The Teen Division was won by Nedallas Hammil, Diné, from Phoenix, who faced 14 contestants.
The Senior Division title was taken by Moontee Sinquah, Hopi/Tewa/Choctaw, from Mesa, Ariz. Sinquah is the father of adult champion Scott Sixkiller-Sinquah.
A record number of youth competitors showed up – 33 in total. First place went to four-time Youth Division champion, Kailayne Jensen, Diné/Maricopa, from Mesa. Jensen is the daughter of 2019 Senior Champion Lane Jensen and the sister of second place adult winner, Tyrese Jensen.
Eighteen participants were in the Tiny Tots division (age 0 to 6 years), which included a shared cash prize of $500 sponsored by the Lightning Boy Foundation.
The World Championship was split into five divisions — tiny tots (5 and younger), youth (6 to 12), teen (13 to 17), adult (18 to 39) and senior (40 and up). Contestants were judged by a panel that gave out points based on speed, agility, timing and precision.
The contest was emceed for the 28th year by beloved powwow and hoop dance legend Dennis Bowen Sr., Seneca, with support from arena director Eric Manuelito Jr., Diné.
World Hoop Championship results
Adult Division (18-39) Champion:
Scott Sixkiller-Sinquah, Gila River Pima/Hopi, 233, from Phoenix. 2nd place: Tyrese Jensen, Diné/Pima Maricopa, 227, from Winslow, 3rd place: James Jones, Tall Cree First Nation, 223, from Vancouver, B.C. 4th place: Sampson Sixkiller-Sinquah, Gila River Pima/Hopi/Cherokee, from Phoenix. 5th place: Talon Duncan, San Carlos, Apache/Arikara/Hidastsa/Mandan), from Mesa. 6th place: Patrick Willie, Diné, from Orem, Utah.
Senior Division Champion:
Moontee Sinquah, Hopi/Tewa/Choctaw, 218, Second Mesa, Ariz. 2nd place: Lisa Odjig, Obijwe/Odawa/Pottawatomi 217, from Toronto. 3rd place: Terry Goedel, Yakama, 208, Rancho Cucamonga, Calif.
Teen Division Champion:
Nedallas Hammill, Diné, 205, from Phoenix. 2nd place: Josiah Enriquez, Pueblo of Pojaque, from Sante Fe. 3rd place: Joseph Romero, Pueblo of Pojaque/Nambé, from Sante Fe.
Youth Division Champion:

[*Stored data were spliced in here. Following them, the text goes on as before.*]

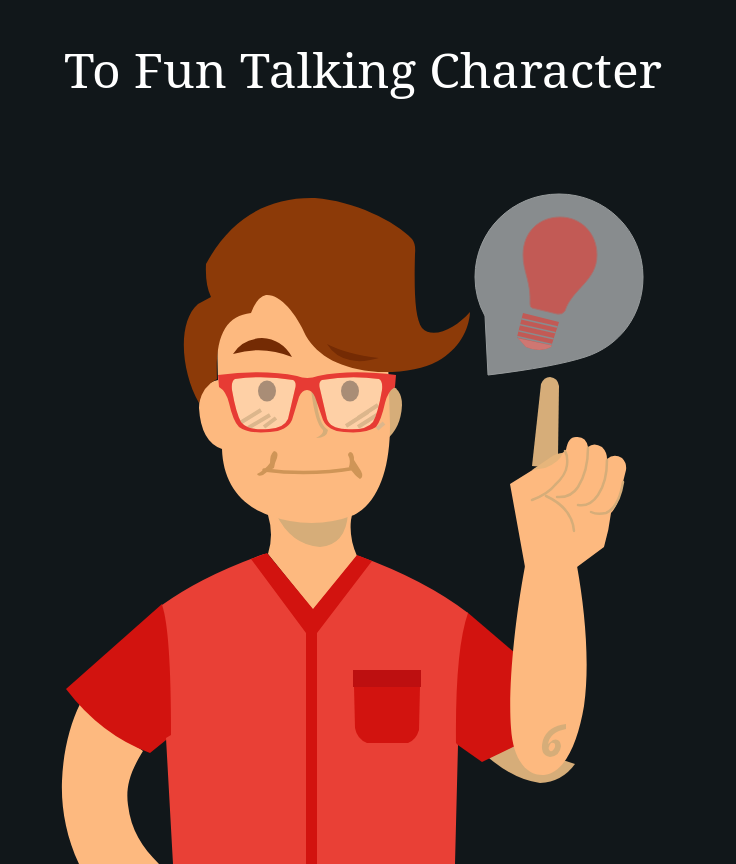
<!DOCTYPE html>
<html lang="en">
<head>
<meta charset="utf-8">
<title>To Fun Talking Character</title>
<style>
:root {
  --night: #11171a;
  --skin: #fdb97f;
  --shade: #d6ad79;
  --crease: #cf9557;
  --hair: #8c3a08;
  --hair-dark: #742b04;
  --shirt: #e94036;
  --shirt-dark: #d2130f;
  --pocket-flap: #bd0f10;
  --frame: #e73b34;
  --lens: #fed0a6;
  --eye: #a98d76;
  --bubble: #888c8e;
  --bulb: #c25a55;
  --title: #ffffff;
}
html, body { margin: 0; background: var(--night); }
body { width: 736px; height: 864px; overflow: hidden; position: relative; }
h1 {
  position: absolute; margin: 0; left: 0; top: 0;
  width: 736px; height: 130px;
}
svg { display: block; position: absolute; left: 0; top: 0; }
.title { font: 500 47px "Noto Serif", "TeX Gyre Bonum", serif; fill: var(--title); }
.skin { fill: var(--skin); }
.shade { fill: var(--shade); }
.hair { fill: var(--hair); }
.hair-dark { fill: var(--hair-dark); }
.shirt { fill: var(--shirt); }
.shirt-dark { fill: var(--shirt-dark); }
.pocket-flap { fill: var(--pocket-flap); }
.frame { fill: var(--frame); }
.lens { fill: var(--lens); }
.eye { fill: var(--eye); }
.bubble { fill: var(--bubble); stroke: #979b9c; stroke-width: 1; }
.bulb { fill: var(--bulb); }
.bulb-glass { stroke: #a9706d; stroke-width: 1; }
.crease { fill: none; stroke: var(--crease); stroke-width: 3.5; stroke-linecap: round; }
.fold { fill: none; stroke: var(--shade); stroke-width: 2.5; stroke-linecap: round; }
.glare { fill: none; stroke: #dcb68c; stroke-width: 4; }
</style>
</head>
<body>
<svg width="736" height="864" viewBox="0 0 736 864" role="img" aria-label="Cartoon man in red glasses pointing up at a light bulb in a speech bubble">
  <defs>
    <clipPath id="neck-area"><path d="M268 505H354L351 520Q349 538 357 556L313 610L268 554Q274 535 268 515Z"/></clipPath>
    <clipPath id="left-lens"><path d="M235 379Q264 375 293 380Q297 382 295 389L288 419Q284 428 269 429Q248 431 241 422Q236 413 232 390Q231 381 235 379Z"/></clipPath>
    <clipPath id="right-lens"><path d="M322 380Q350 375 379 379Q383 381 382 390Q378 413 373 422Q366 431 345 429Q330 428 327 419L320 389Q318 382 322 380Z"/></clipPath>
    <clipPath id="bulb-base-area"><path d="M523 313L559 322L551 347Q540 353 526 347L517 337Z"/></clipPath>
  </defs>

  <g id="idea-bubble">
    <path class="bubble" d="M488 375L485 316Q475 298 475 277C475 231 512 194 559 194C606 194 643 231 643 277C643 315 620 346 585 357Q554 367 488 375Z"/>
    <path class="bulb bulb-glass" d="M530 304C531 281 523 272 523 255C523 232 539 217 560 217C581 217 597 233 597 255C597 281 572 289 565 311Q562 315 557 314L532 308Q530 307 530 304Z"/>
    <g clip-path="url(#bulb-base-area)">
      <path class="bulb" d="M510 300H570V360H510Z"/>
      <path d="M518 318L562 328M517 324L561 334M515 330L559 340M514 336L558 346" fill="none" stroke="#898c8e" stroke-width="1.6"/>
      <path d="M517 338L554 346L548 352Q535 352 525 347Z" fill="#cf7772"/>
    </g>
  </g>

  <g id="left-arm">
    <path class="skin" d="M80 704L143 751C128 775 126 790 128 805C131 830 142 847 159 864H79C66 836 61 808 62 781C63 752 70 724 80 704Z"/>
    <path class="shirt-dark" d="M162 604Q173 630 171 736L150 753Q101 735 66 689Z"/>
  </g>

  <g id="raised-arm">
    <path class="shade" d="M489 758L514 744L575 764Q562 782 540 783Q515 780 489 758Z"/>
    <path class="shirt-dark" d="M467 612L515 653V746L482 762L455 743Q454 650 467 612Z"/>
    <path class="skin" d="M525 566C514 625 508 690 511 728C513 759 526 776 544 775C565 773 578 742 584 706C590 664 585 610 577 566Z"/>
    <path class="shade" d="M566 724Q548 726 543 740Q539 755 550 757Q560 756 561 746Q560 738 553 740L548 744Q550 732 566 729Z"/>
    <path d="M551 743Q556 742 555 747Q553 752 550 751Q547 748 551 743Z" fill="#fdb97f"/>
    <path class="shade" d="M541 384Q544 377 550 377Q558 378 559 386L558 456L545 467L532 466Z"/>
    <path class="skin" d="M510 484L555 456Q562 454 566 450Q568 437 576 437Q586 436 588 447Q594 442 602 447Q607 452 607 459Q614 453 622 458Q627 463 626 470L620 494Q617 507 611 513Q609 530 604 547L577 567H525Z"/>
    <path d="M532 470L551 457Q557 453 563 453Q560 462 545 468Z" fill="#e6b57b"/>
    <path class="fold" d="M532 500Q548 494 555 485Q566 475 567 465Q568 456 565 451M588 448Q588 471 578 487Q571 498 557 497M607 460Q607 482 598 495Q590 507 578 505M623 482Q619 507 606 513Q597 515 591 512M546 496Q572 508 574 531"/>
  </g>

  <g id="shirt">
    <path class="shirt" d="M162 605Q202 576 264 554L313 612L359 556Q425 580 468 613Q455 650 456 743L458 745L455 864H173L166 738L171 735Q171 630 162 605Z"/>
    <rect class="shirt-dark" x="306" y="625" width="11" height="239"/>
    <path class="shirt-dark" d="M354 686H420L419 730Q416 740 408 743H367Q357 739 355 728Z"/>
    <rect class="pocket-flap" x="353" y="670" width="68" height="17"/>
  </g>

  <g id="neck">
    <path class="skin" d="M268 505H354L351 520Q349 538 357 556L313 610L268 554Q274 535 268 515Z"/>
    <path class="shade" clip-path="url(#neck-area)" d="M276 514Q291 545 320 547Q346 545 348 513Z"/>
    <path class="shirt-dark" d="M251 559L267 553L313 609L357 555L372 561L317 633H306Z"/>
  </g>

  <g id="head">
    <path class="shade" d="M386 384Q402 387 402 405Q401 428 386 440Z"/>
    <path class="skin" d="M218 380Q199 384 199 408Q201 442 222 449C223 480 238 504 268 515Q312 531 354 515C379 502 390 468 390 425L388 360L330 290H216Z"/>
    <path class="hair" d="M199 403C181 372 177 322 198 304L211 297Q205 285 206 264C232 216 270 197 315 198C354 201 395 221 412 239Q416 244 415 254C414 293 415 318 422 328C433 340 456 328 470 312C469 330 459 349 438 361Q416 373 378 372C340 369 318 356 306 336C296 313 280 294 266 295Q257 297 251 313C226 316 215 335 217 379Q203 386 199 403Z"/>
    <path class="hair-dark" d="M327 344Q346 354 379 358Q362 363 350 360Q335 357 327 344Z"/>
    <path class="hair-dark" d="M233 354Q242 339 262 338Q282 339 292 357Q263 345 233 354Z"/>
    <path class="shade" d="M311 389Q317 394 318 411Q321 426 328 430Q327 438 316 438Q324 434 323 430Q315 424 311 389Z"/>
    <path class="crease" d="M264 470Q310 476 356 468"/>
    <path d="M274 451Q279 452 277 458Q275 462 274 468Q269 470 263 475Q258 477 257 474Q265 470 270 463Q270 454 274 451ZM350 452Q354 452 354 460L361 471Q364 477 360 479Q355 476 349 467Q351 460 348 455Q348 453 350 452Z" fill="#cf9557"/>
  </g>

  <g id="glasses">
    <path class="lens" d="M235 379Q264 375 293 380Q297 382 295 389L288 419Q284 428 269 429Q248 431 241 422Q236 413 232 390Q231 381 235 379Z"/>
    <path class="lens" d="M322 380Q350 375 379 379Q383 381 382 390Q378 413 373 422Q366 431 345 429Q330 428 327 419L320 389Q318 382 322 380Z"/>
    <ellipse class="eye" cx="267" cy="391" rx="9" ry="10.5"/>
    <ellipse class="eye" cx="350" cy="391" rx="9" ry="10.5"/>
    <path class="glare" clip-path="url(#left-lens)" d="M240 423L261 410M248 428L270 415M264 427L276 418"/>
    <path class="glare" clip-path="url(#right-lens)" d="M346 426L368 412M358 427L380 413M358 418L378 405"/>
    <path class="glare" d="M377 429L384 423" stroke-width="3"/>
    <path class="frame" fill-rule="evenodd" d="M218 375Q263 369 297 376Q307 380 318 376Q351 369 396 375L395 387Q388 391 385 403Q381 421 376 427Q366 434 344 432Q328 431 323 420L315 397Q312 390 307 390Q302 390 299 397L292 420Q287 431 270 432Q248 434 239 427Q233 421 229 403Q226 391 219 387ZM235 379Q231 381 232 390Q236 413 241 422Q248 431 269 429Q284 428 288 419L295 389Q297 382 293 380Q264 375 235 379ZM322 380Q318 382 320 389L327 419Q330 428 345 429Q366 431 373 422Q378 413 382 390Q383 381 379 379Q350 375 322 380Z"/>
  </g>
</svg>
<h1>
  <svg width="736" height="130" viewBox="0 0 736 130">
    <text class="title" x="64" y="88" textLength="598" lengthAdjust="spacingAndGlyphs">To Fun Talking Character</text>
  </svg>
</h1>
</body>
</html>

Kailayne Jensen, Diné, 202, from Dilkon, Ariz. 2nd place: Isaiah George, Santa Clara Pueblo, from Espanola, N.M. 3rd place: JaiP’o Harvier, Pueblo of Pojoaque, from Espanola, N.M.